This opens with a caption that claims its story is “mostly true”, which has in the annals of crime cinema historically covered a spectrum of veracity and mendacity ranging from In Cold Blood to Fargo, but tries to position American Hustle as more significant than the average twisty con-inside-a-con crime movie.
Like Pain & Gain, it’s as much a portrait of the excesses of its era as it is criminal reportage, with an unusual emphasis on 1970s hairstyles as symptoms of the Carter years. The opening shows Christian Bale, demonstrating his Machinist super-power of altering his body at will by sporting an impressive paunch, applying the toupee, glue, spray and hair-sculpting moves necessary to create his disco comb-over. Later, the film gives equal time to the tiny and huge curlers Bradley Cooper and Amy Adams’ characters require for their respective ’dos.
Writer-director David O. Russell reunites with the stars of his last two movies — Bale and Adams from The Fighter and Cooper and Jennifer Lawrence from Silver Linings Playbook — and again gives them roles all-but-guaranteed to land multiple awards nods.
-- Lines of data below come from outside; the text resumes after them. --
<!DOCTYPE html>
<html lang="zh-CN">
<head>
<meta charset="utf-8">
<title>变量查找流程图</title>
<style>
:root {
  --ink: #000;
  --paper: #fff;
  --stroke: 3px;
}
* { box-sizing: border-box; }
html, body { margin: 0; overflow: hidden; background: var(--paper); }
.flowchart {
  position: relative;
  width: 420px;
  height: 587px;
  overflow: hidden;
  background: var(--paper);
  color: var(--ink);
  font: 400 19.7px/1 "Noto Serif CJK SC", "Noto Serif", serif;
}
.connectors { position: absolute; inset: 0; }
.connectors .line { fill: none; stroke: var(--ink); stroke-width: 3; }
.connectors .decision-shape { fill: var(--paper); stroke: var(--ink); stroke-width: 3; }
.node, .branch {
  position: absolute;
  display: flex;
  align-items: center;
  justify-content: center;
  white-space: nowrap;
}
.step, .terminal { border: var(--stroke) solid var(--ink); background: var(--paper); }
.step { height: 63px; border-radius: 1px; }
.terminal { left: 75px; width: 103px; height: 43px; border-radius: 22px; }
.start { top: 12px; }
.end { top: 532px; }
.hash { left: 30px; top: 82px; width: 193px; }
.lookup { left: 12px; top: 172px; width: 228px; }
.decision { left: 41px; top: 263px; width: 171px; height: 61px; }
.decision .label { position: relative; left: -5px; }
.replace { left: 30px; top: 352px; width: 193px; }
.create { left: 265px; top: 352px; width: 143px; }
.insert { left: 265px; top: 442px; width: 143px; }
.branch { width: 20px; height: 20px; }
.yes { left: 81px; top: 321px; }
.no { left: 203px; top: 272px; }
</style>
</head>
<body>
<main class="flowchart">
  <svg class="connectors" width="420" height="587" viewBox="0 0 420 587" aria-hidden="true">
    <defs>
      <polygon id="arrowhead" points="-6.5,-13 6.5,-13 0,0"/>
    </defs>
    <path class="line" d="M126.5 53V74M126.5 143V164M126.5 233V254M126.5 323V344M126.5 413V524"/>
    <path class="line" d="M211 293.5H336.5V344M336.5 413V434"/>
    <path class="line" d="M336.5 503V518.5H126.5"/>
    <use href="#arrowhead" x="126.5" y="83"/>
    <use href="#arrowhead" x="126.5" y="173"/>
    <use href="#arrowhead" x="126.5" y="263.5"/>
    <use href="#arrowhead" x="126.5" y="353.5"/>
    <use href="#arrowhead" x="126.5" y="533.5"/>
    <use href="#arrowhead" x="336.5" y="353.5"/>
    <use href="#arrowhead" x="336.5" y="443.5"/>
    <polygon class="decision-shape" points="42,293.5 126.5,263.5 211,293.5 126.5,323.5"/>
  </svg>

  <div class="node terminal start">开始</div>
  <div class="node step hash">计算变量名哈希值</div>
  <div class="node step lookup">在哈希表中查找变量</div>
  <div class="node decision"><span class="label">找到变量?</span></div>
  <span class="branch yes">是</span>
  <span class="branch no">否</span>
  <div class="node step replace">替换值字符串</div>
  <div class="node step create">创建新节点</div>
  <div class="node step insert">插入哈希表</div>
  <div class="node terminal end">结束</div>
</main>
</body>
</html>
Russell seems to be the go-to guy for talents whose profiles have been raised by blockbuster superhero movies but want to show they can still act without spandex and CGI, with Jeremy Renner joining the gang as the world’s most likable and honourable crooked politician. There’s even room for an unbilled surprise guest appearance by a screen legend who has been relaxing of late but can still turn on the steely menace when prompted, cast as a Mob boss who springs a disorientating surprise at a crucial stage in the con by talking directly to the fake sheikh in actual Arabic.
However, American Hustle is a showcase rather than a truly great movie. The intricate, attenuated plot threatens to address corruption in America but any point keeps getting lost in its own trickery. Unrepentant con men, crooked politicians and (even) murderous Mafia bosses are more honest and admirable here than the FBI sting operatives out to take them down. The message might be to leave institutionalised crime well enough alone — Rosenfeld seems to express the script’s message when he says that “after Vietnam and Watergate”, the country doesn’t need another disillusioning political scandal. Besides, the film keeps showing us that con men are fun — they have enviable dress sense, live large in a way the movies are hardwired to admire more than plodding decency, and aren’t notably more deceitful and money-grubbing than the forces of law and order, just better at pulling the rug out from under the marks and waltzing away with a smile.
On a scene-by-scene basis, it’s undoubtedly a dazzling film, albeit with many lifts from the Martin Scorsese and Paul Thomas Anderson playbooks. Casino and Boogie Nights are explicitly evoked, and one flashback might literally be a GoodFellas outtake. The camera prowls through ’70s luxury hotels and suburban homes, wincing at the thick carpets and the eye-abusing curtains, pausing to relish the kitschy tableware or clunky furniture. It makes persuasive use of a double album’s worth of 1970s chart hits, with major dramatic moments sold by selections from Elton John’s back catalogue.
Meanwhile, Lawrence cements her current can-do-no-wrong status in an extraordinary scene, just after her character has set a fiendish revenge scheme in motion, as she sings along to Live And Let Die while aggressively cleaning her house in yellow kitchen gloves and gloating over the deadly pickle she’s just landed her faithless husband in. Cooper is stuck with the least rewarding role, but keeps finding brilliant little bits of business to hold the attention: watch him do spot impersonations of his overly cautious (but smart) boss during a premature victory celebration. Bale, in velvet jacket, and Adams, in dresses so low-cut that double-sided Sellotape must be involved to preserve decency, play conners who are always on — Adams’ Sydney poses as British aristocracy with a Diana Rigg accent for most of the film — but gradually show their real personalities and become appalled by what they’ve got into, though the film becomes less convincing when its brittly amoral double-dealers start showing a rudimentary conscience.
An extremely entertaining, brilliantly acted, highly diverting film which like all hustles delivers less than it promises. Still, its worth being taken for the ride.